### PROVIDED MATERIAL

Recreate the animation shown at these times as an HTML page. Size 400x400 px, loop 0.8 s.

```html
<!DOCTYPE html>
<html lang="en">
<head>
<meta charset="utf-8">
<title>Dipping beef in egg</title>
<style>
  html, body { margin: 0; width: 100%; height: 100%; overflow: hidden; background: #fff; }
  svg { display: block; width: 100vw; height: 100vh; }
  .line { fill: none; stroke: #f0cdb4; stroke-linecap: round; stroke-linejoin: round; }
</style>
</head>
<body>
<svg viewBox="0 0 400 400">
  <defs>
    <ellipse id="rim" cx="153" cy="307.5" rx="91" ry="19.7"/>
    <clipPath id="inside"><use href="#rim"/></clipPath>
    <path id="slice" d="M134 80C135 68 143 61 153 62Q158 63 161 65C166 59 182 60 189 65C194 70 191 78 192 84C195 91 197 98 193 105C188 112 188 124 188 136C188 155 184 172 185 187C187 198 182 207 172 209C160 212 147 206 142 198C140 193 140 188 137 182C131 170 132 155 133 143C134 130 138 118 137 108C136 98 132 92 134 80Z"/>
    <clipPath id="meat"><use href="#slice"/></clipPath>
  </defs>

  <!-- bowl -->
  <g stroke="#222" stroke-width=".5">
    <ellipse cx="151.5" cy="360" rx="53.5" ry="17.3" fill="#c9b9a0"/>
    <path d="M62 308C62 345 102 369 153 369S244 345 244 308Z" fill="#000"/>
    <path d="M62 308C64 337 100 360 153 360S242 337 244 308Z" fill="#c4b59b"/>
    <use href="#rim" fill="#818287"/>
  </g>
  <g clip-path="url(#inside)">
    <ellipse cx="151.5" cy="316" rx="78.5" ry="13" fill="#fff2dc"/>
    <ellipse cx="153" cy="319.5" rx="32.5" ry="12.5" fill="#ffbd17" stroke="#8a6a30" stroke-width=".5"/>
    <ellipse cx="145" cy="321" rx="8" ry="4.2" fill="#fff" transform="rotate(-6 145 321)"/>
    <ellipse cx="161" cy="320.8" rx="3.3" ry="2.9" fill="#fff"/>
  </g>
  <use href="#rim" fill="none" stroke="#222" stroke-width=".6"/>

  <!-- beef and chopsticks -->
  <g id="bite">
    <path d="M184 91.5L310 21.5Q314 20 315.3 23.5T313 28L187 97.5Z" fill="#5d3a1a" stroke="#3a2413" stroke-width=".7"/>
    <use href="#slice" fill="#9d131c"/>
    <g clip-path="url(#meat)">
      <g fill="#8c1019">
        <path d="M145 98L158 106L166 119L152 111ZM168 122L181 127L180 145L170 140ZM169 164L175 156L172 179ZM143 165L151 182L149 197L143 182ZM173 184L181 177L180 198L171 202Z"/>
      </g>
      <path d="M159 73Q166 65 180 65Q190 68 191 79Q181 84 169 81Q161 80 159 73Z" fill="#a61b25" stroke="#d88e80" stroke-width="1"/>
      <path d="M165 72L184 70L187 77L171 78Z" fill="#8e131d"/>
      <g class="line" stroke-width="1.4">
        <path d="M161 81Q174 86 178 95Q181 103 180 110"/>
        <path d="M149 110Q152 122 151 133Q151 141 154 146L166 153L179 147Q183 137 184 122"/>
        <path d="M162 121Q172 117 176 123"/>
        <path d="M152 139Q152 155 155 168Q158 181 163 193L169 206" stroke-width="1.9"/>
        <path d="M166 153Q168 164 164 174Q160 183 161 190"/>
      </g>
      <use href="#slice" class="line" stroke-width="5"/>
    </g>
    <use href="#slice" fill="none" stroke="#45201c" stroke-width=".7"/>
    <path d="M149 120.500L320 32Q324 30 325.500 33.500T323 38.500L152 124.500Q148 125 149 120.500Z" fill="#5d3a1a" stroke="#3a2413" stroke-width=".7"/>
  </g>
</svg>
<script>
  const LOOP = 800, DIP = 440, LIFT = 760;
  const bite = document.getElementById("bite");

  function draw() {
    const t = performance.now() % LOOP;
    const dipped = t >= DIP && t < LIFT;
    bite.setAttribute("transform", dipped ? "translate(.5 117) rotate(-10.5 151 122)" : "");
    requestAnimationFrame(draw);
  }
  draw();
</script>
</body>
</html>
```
...
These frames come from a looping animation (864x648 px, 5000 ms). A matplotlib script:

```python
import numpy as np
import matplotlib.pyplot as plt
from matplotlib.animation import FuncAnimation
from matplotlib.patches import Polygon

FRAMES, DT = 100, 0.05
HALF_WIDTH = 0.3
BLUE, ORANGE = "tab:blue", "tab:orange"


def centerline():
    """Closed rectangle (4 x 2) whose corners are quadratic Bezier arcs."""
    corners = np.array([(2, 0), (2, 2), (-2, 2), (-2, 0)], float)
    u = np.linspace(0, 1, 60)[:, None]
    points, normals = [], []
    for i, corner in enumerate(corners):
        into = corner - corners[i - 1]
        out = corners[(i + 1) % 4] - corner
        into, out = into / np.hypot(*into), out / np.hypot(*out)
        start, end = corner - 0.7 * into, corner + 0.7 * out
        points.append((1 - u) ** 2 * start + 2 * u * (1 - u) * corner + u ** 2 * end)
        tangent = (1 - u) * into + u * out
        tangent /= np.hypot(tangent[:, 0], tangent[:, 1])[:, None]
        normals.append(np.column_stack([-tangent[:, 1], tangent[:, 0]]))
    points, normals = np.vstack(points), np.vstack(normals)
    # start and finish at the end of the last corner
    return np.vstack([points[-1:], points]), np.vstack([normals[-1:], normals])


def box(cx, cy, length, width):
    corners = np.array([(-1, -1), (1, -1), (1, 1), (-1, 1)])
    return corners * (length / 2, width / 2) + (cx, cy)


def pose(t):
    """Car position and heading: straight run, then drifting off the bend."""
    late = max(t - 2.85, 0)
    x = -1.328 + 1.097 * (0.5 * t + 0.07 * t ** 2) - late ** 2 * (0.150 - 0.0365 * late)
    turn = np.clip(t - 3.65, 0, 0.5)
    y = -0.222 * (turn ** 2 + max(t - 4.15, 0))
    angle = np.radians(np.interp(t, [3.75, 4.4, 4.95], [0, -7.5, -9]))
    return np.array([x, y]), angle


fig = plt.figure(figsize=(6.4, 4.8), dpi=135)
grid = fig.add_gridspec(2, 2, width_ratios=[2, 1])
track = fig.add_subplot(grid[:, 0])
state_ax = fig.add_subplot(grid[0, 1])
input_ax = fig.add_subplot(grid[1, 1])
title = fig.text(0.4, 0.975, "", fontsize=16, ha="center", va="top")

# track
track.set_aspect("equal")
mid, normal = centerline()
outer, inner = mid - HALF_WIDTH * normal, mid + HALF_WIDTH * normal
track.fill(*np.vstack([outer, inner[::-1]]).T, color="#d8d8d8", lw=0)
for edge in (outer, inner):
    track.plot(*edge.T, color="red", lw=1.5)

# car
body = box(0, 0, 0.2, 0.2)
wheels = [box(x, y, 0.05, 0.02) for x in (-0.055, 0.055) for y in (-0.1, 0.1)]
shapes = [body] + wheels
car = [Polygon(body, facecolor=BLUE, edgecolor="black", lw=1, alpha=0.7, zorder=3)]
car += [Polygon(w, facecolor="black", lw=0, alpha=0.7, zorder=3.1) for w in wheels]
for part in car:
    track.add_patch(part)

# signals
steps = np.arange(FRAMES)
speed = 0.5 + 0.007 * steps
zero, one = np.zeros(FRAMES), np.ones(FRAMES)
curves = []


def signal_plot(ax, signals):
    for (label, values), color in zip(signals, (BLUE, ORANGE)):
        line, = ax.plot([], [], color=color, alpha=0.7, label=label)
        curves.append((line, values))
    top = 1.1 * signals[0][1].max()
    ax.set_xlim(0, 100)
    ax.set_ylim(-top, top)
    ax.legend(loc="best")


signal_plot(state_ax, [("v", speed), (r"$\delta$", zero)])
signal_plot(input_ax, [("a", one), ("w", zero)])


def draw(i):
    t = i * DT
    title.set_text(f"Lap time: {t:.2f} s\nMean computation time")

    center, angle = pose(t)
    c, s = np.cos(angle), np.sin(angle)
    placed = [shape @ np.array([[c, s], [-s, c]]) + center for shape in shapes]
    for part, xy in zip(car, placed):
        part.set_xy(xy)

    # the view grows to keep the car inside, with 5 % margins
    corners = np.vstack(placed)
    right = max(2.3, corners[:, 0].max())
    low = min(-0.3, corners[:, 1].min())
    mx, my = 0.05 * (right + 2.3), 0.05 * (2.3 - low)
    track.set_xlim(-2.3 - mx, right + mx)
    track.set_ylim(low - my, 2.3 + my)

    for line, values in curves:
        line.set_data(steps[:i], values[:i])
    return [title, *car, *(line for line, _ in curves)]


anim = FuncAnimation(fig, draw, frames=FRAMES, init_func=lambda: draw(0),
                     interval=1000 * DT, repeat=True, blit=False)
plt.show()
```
---
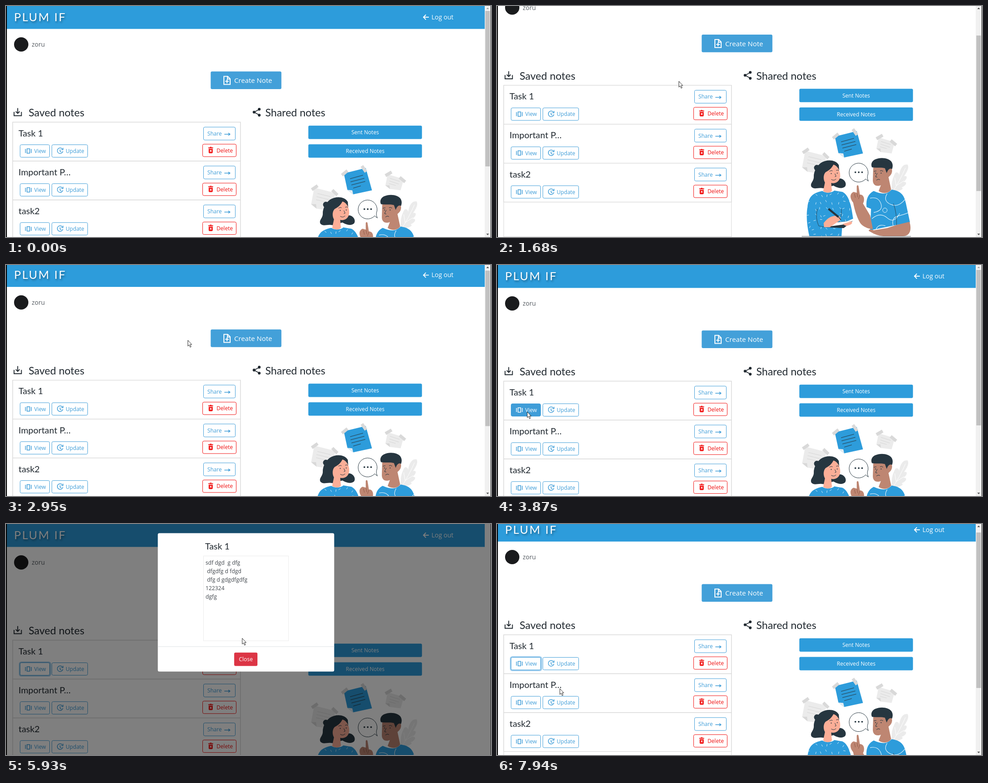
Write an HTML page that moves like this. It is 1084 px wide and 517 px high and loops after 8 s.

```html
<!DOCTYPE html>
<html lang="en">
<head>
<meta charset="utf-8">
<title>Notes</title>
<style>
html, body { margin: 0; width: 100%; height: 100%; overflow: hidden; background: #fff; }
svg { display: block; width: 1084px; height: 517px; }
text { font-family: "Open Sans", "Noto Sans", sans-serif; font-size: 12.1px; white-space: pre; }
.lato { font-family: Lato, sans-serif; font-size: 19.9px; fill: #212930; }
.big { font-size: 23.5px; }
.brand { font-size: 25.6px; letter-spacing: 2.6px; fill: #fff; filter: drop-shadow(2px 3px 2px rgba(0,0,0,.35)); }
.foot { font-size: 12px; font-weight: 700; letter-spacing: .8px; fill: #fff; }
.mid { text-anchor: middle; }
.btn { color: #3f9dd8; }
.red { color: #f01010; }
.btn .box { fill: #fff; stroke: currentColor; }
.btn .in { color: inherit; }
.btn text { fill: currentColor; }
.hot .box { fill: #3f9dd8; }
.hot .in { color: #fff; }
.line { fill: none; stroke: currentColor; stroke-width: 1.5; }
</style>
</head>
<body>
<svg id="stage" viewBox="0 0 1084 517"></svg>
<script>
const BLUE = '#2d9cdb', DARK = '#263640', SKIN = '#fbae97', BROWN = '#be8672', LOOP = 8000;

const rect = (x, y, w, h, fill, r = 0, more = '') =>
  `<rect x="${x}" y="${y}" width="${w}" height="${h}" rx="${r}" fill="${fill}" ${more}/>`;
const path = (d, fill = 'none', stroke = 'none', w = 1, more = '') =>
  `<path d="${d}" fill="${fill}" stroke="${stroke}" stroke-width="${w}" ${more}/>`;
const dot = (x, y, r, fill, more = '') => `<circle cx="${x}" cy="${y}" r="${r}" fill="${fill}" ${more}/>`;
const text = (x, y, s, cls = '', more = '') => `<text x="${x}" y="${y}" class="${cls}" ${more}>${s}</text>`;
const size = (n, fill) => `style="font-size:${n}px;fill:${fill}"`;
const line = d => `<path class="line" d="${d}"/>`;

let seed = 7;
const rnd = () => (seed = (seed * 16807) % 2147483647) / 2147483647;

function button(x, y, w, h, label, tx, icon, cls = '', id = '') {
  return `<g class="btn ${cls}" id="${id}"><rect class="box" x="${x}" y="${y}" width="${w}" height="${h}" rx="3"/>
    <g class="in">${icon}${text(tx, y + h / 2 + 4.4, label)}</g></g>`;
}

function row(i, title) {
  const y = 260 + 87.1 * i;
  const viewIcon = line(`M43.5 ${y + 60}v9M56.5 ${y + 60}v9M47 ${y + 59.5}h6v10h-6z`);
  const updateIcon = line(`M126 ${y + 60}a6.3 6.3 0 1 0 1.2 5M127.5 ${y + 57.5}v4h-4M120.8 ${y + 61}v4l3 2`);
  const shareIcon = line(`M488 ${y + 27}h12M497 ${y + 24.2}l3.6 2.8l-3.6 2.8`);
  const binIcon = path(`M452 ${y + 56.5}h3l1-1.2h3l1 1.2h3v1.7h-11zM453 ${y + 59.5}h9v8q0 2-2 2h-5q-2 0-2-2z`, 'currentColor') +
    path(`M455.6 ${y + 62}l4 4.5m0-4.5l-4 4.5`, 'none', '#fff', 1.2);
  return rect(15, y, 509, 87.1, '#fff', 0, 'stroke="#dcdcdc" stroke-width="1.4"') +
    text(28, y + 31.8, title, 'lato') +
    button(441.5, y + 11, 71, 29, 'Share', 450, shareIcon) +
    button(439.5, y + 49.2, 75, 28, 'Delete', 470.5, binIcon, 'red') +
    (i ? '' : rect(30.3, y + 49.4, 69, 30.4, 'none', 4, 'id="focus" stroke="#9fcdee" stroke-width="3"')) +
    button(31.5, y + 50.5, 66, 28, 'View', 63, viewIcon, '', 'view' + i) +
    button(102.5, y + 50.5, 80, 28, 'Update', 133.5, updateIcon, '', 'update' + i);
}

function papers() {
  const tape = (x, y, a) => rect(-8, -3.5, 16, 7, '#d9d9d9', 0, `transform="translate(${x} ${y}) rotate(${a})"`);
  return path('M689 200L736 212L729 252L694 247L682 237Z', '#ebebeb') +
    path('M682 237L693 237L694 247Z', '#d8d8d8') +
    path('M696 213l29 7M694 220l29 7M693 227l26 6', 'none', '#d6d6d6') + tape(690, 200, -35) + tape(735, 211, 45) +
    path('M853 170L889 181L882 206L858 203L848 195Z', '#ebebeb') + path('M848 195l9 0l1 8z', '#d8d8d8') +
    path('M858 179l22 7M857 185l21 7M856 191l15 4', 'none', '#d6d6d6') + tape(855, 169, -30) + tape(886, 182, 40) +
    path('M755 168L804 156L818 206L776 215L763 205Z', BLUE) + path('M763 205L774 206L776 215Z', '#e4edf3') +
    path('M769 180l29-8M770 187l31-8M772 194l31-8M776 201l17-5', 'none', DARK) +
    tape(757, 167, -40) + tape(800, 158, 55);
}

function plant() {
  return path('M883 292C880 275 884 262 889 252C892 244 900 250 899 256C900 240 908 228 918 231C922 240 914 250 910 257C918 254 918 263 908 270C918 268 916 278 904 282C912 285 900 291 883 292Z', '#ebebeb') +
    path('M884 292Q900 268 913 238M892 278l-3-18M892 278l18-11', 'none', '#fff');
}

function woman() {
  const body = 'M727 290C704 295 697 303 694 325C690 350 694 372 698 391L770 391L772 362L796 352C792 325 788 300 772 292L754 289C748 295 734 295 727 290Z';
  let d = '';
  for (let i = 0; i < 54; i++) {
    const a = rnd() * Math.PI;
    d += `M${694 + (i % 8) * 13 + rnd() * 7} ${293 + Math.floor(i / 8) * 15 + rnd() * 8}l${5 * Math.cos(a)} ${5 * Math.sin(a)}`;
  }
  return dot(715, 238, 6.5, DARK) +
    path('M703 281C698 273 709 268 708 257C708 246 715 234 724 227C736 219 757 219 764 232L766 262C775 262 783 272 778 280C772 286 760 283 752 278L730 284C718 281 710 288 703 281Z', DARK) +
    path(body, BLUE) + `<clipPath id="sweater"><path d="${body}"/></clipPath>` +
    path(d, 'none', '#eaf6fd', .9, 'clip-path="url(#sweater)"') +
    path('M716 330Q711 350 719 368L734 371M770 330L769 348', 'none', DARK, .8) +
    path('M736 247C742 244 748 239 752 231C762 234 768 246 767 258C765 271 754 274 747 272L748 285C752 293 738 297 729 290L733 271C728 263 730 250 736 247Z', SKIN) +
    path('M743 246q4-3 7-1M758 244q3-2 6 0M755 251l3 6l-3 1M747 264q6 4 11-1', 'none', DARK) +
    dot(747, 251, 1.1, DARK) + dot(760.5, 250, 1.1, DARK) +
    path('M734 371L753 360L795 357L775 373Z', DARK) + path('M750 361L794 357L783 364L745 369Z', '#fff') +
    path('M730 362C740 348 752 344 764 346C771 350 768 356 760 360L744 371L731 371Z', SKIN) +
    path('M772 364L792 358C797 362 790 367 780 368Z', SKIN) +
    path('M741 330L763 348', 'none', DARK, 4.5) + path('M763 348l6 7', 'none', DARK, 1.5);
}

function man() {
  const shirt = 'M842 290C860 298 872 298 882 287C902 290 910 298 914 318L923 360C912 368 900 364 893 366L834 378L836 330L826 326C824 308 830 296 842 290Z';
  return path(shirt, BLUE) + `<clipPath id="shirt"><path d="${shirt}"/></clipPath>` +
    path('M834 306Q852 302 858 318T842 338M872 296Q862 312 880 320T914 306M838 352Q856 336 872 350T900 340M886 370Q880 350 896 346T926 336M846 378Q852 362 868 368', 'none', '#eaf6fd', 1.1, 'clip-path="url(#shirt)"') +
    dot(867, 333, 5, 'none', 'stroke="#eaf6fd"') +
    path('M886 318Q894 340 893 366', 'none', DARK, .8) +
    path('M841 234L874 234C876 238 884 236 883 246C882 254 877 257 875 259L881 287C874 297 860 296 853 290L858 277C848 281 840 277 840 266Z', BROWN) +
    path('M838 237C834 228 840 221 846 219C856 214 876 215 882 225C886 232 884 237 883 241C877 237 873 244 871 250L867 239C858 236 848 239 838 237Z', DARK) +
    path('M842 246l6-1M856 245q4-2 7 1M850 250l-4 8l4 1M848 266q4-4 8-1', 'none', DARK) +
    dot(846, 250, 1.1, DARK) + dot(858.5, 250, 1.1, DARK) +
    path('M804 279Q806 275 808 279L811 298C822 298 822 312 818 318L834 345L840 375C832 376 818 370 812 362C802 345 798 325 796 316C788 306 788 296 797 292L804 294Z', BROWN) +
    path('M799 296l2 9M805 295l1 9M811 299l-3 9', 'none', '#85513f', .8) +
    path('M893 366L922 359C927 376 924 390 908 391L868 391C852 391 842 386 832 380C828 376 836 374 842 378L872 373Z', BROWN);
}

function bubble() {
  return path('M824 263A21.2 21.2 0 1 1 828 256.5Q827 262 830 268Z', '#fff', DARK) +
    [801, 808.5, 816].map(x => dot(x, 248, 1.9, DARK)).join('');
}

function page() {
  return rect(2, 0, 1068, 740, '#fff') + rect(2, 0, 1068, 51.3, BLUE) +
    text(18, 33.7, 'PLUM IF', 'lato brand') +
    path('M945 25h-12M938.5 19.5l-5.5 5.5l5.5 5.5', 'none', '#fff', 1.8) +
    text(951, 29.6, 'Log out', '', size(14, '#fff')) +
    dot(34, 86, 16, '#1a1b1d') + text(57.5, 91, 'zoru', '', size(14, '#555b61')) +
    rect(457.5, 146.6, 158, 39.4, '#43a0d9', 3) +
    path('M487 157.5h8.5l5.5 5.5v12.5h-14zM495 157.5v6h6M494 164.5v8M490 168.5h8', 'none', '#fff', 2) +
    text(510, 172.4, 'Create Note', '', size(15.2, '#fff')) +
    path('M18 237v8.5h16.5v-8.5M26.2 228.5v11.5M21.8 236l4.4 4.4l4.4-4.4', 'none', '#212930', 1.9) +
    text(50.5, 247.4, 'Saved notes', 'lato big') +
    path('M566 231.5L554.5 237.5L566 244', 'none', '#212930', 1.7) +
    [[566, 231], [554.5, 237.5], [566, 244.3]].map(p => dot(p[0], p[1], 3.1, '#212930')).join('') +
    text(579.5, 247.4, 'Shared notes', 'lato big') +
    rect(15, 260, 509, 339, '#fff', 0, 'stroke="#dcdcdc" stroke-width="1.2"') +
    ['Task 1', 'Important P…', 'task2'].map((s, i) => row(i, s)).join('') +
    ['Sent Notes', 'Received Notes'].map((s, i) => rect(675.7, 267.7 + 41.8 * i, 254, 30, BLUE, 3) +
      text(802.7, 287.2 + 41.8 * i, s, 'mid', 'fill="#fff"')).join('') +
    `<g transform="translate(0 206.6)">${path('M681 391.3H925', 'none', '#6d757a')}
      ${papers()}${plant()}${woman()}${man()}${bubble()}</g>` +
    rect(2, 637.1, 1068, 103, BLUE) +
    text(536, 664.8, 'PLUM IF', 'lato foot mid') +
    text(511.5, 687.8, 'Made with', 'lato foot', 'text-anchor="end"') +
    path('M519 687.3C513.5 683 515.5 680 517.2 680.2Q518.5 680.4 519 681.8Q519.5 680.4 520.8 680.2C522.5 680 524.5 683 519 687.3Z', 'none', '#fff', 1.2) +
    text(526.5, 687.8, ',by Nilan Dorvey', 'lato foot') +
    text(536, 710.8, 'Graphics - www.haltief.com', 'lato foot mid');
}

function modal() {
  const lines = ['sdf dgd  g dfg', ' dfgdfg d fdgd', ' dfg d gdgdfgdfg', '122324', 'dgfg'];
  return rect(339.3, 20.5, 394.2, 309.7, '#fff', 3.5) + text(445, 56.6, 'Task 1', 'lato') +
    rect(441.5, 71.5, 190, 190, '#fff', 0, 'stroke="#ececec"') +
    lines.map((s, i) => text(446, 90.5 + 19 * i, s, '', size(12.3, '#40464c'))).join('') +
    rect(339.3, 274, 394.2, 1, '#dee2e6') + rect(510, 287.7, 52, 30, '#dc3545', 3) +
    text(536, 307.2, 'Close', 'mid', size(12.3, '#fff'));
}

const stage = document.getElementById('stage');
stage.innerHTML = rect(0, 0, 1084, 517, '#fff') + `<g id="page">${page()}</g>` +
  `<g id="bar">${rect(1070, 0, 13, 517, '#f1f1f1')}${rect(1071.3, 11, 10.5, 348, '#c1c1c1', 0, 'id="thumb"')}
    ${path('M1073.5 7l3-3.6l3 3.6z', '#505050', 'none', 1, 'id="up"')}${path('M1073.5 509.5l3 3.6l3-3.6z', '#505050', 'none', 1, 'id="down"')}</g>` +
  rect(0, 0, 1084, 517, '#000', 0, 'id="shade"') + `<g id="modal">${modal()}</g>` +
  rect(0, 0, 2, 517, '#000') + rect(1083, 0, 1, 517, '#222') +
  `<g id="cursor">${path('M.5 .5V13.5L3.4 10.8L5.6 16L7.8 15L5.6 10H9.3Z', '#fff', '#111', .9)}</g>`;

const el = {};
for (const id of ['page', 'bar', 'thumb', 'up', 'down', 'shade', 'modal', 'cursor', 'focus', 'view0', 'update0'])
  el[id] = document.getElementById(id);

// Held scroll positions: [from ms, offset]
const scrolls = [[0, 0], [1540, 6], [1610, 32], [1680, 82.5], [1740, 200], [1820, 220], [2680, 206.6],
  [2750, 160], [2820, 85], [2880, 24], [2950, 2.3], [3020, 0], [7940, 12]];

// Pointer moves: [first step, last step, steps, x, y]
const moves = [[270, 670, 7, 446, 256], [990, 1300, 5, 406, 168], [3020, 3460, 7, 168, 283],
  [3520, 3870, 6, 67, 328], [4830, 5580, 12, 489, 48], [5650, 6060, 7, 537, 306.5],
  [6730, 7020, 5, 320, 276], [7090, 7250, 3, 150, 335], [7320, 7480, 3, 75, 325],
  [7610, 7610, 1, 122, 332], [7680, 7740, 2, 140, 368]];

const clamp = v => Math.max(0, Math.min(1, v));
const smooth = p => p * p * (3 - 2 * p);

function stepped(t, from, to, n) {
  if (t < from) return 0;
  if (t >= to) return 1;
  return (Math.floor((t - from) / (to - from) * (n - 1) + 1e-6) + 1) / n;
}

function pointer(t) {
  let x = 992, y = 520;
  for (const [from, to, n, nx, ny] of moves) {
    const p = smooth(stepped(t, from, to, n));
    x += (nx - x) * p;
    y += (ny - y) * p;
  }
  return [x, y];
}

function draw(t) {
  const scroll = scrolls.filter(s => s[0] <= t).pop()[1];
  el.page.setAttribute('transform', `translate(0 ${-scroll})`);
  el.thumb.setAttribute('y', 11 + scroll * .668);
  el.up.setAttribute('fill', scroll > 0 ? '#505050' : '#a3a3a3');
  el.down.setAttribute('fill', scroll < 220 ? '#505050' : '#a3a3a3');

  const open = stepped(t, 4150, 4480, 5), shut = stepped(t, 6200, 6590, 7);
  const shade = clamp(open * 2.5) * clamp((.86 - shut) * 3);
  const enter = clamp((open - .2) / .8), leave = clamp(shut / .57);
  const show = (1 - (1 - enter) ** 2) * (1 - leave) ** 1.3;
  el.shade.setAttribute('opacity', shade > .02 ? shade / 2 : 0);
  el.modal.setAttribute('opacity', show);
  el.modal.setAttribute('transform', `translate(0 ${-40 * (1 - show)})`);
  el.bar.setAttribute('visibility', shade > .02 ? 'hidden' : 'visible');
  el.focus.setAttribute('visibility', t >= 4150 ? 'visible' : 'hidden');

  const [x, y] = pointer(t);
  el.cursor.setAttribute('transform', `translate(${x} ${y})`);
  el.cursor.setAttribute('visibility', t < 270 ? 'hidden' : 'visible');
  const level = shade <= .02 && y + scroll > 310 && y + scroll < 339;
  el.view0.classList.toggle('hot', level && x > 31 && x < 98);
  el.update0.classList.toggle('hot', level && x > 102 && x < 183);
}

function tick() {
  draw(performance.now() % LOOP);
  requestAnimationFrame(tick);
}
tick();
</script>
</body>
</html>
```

### PROBLEM
Report every line of the data above that contains the string "lato" by copying it in full.

### FINAL ANSWER
.lato { font-family: Lato, sans-serif; font-size: 19.9px; fill: #212930; }
    text(28, y + 31.8, title, 'lato') +
    text(18, 33.7, 'PLUM IF', 'lato brand') +
    text(50.5, 247.4, 'Saved notes', 'lato big') +
    text(579.5, 247.4, 'Shared notes', 'lato big') +
    text(536, 664.8, 'PLUM IF', 'lato foot mid') +
    text(511.5, 687.8, 'Made with', 'lato foot', 'text-anchor="end"') +
    text(526.5, 687.8, ',by Nilan Dorvey', 'lato foot') +
    text(536, 710.8, 'Graphics - www.haltief.com', 'lato foot mid');
  return rect(339.3, 20.5, 394.2, 309.7, '#fff', 3.5) + text(445, 56.6, 'Task 1', 'lato') +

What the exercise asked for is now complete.